▶ _ASSIGNED TASK_
Where does the word "hash" occur in the data below? Copy each line that holds it.

[Saved entries]
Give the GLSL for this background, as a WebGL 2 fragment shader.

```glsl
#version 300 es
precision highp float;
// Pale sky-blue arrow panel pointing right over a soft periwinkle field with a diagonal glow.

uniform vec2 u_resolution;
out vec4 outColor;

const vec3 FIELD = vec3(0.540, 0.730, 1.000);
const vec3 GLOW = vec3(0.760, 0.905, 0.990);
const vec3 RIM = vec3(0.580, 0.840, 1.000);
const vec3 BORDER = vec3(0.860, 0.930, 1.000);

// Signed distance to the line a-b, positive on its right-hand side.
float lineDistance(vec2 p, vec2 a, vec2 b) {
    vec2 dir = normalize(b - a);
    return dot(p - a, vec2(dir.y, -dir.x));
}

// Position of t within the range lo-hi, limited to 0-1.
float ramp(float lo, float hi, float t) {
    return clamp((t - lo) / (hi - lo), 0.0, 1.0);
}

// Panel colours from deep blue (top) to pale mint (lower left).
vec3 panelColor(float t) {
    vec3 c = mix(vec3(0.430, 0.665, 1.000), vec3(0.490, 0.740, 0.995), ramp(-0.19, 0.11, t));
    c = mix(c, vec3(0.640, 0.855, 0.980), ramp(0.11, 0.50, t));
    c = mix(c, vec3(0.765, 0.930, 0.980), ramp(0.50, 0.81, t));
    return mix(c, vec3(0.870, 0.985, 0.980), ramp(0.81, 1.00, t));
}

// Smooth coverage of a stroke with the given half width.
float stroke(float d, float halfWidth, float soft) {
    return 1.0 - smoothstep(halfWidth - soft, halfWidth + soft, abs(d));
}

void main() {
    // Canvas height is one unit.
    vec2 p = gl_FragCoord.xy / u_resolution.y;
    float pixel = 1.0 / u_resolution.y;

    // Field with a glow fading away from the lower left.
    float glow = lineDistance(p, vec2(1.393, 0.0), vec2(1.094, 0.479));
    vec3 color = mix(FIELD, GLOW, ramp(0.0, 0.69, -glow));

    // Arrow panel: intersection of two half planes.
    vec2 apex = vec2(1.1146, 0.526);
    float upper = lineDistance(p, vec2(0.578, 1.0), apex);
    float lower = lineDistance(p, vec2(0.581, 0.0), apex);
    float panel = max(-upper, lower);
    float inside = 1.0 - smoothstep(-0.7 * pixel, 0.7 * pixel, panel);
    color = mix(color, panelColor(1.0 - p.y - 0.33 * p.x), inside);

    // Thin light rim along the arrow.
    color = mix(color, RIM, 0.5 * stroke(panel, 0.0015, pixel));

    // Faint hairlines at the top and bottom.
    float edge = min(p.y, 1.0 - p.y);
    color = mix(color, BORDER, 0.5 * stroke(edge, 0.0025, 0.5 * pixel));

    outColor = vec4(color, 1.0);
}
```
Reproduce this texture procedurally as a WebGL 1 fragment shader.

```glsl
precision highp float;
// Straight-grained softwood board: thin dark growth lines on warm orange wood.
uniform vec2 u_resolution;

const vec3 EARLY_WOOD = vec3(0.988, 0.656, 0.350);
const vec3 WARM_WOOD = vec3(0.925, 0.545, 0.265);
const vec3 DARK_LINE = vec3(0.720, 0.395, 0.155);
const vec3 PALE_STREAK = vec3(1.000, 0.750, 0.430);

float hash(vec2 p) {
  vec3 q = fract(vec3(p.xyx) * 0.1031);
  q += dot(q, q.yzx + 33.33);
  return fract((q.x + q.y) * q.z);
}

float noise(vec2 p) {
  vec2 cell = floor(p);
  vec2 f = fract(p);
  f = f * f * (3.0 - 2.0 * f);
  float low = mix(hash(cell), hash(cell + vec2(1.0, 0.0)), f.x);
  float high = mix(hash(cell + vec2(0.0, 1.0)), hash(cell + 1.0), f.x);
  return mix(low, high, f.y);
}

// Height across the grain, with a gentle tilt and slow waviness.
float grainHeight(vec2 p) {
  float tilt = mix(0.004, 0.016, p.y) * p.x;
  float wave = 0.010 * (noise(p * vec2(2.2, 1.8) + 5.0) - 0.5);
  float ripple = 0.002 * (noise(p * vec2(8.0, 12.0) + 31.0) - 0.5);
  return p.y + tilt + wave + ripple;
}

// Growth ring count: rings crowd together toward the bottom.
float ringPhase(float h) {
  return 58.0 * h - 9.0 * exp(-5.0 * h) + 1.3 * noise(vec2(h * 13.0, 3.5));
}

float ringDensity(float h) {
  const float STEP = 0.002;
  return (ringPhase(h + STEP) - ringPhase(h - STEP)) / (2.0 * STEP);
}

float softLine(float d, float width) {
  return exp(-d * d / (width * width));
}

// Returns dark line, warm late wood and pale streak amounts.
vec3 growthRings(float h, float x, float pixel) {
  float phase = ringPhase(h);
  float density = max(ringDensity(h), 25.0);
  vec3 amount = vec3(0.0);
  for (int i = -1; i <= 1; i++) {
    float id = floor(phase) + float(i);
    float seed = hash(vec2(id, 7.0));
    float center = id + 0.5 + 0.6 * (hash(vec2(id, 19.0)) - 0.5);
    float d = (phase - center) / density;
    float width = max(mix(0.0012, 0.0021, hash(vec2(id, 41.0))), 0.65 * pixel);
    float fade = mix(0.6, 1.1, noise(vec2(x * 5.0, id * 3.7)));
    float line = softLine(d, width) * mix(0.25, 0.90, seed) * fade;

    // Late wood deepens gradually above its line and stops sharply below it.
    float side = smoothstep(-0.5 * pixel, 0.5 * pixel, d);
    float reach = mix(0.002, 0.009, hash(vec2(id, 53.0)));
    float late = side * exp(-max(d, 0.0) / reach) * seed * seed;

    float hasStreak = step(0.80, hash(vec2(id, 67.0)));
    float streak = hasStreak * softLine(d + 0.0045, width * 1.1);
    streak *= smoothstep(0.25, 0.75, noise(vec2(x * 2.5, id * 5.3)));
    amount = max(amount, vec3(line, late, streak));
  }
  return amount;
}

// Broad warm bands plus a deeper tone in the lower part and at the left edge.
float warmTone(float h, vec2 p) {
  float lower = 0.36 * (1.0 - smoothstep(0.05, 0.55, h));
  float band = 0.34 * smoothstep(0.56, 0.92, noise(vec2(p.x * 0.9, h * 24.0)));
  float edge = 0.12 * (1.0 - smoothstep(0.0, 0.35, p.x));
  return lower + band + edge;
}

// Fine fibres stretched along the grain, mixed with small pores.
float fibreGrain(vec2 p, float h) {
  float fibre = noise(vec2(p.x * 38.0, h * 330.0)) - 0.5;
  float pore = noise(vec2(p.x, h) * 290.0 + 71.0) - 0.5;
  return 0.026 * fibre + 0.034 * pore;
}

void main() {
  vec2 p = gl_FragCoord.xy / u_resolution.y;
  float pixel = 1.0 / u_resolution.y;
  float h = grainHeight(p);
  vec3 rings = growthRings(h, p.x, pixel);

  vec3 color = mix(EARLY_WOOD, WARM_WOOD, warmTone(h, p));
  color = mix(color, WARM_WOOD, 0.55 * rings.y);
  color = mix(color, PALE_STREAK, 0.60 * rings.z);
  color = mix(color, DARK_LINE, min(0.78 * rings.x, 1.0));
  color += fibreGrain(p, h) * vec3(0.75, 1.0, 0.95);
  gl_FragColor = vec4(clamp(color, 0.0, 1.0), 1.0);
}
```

▶ _WRITTEN SOLUTION_
float hash(vec2 p) {
  float low = mix(hash(cell), hash(cell + vec2(1.0, 0.0)), f.x);
  float high = mix(hash(cell + vec2(0.0, 1.0)), hash(cell + 1.0), f.x);
    float seed = hash(vec2(id, 7.0));
    float center = id + 0.5 + 0.6 * (hash(vec2(id, 19.0)) - 0.5);
    float width = max(mix(0.0012, 0.0021, hash(vec2(id, 41.0))), 0.65 * pixel);
    float reach = mix(0.002, 0.009, hash(vec2(id, 53.0)));
    float hasStreak = step(0.80, hash(vec2(id, 67.0)));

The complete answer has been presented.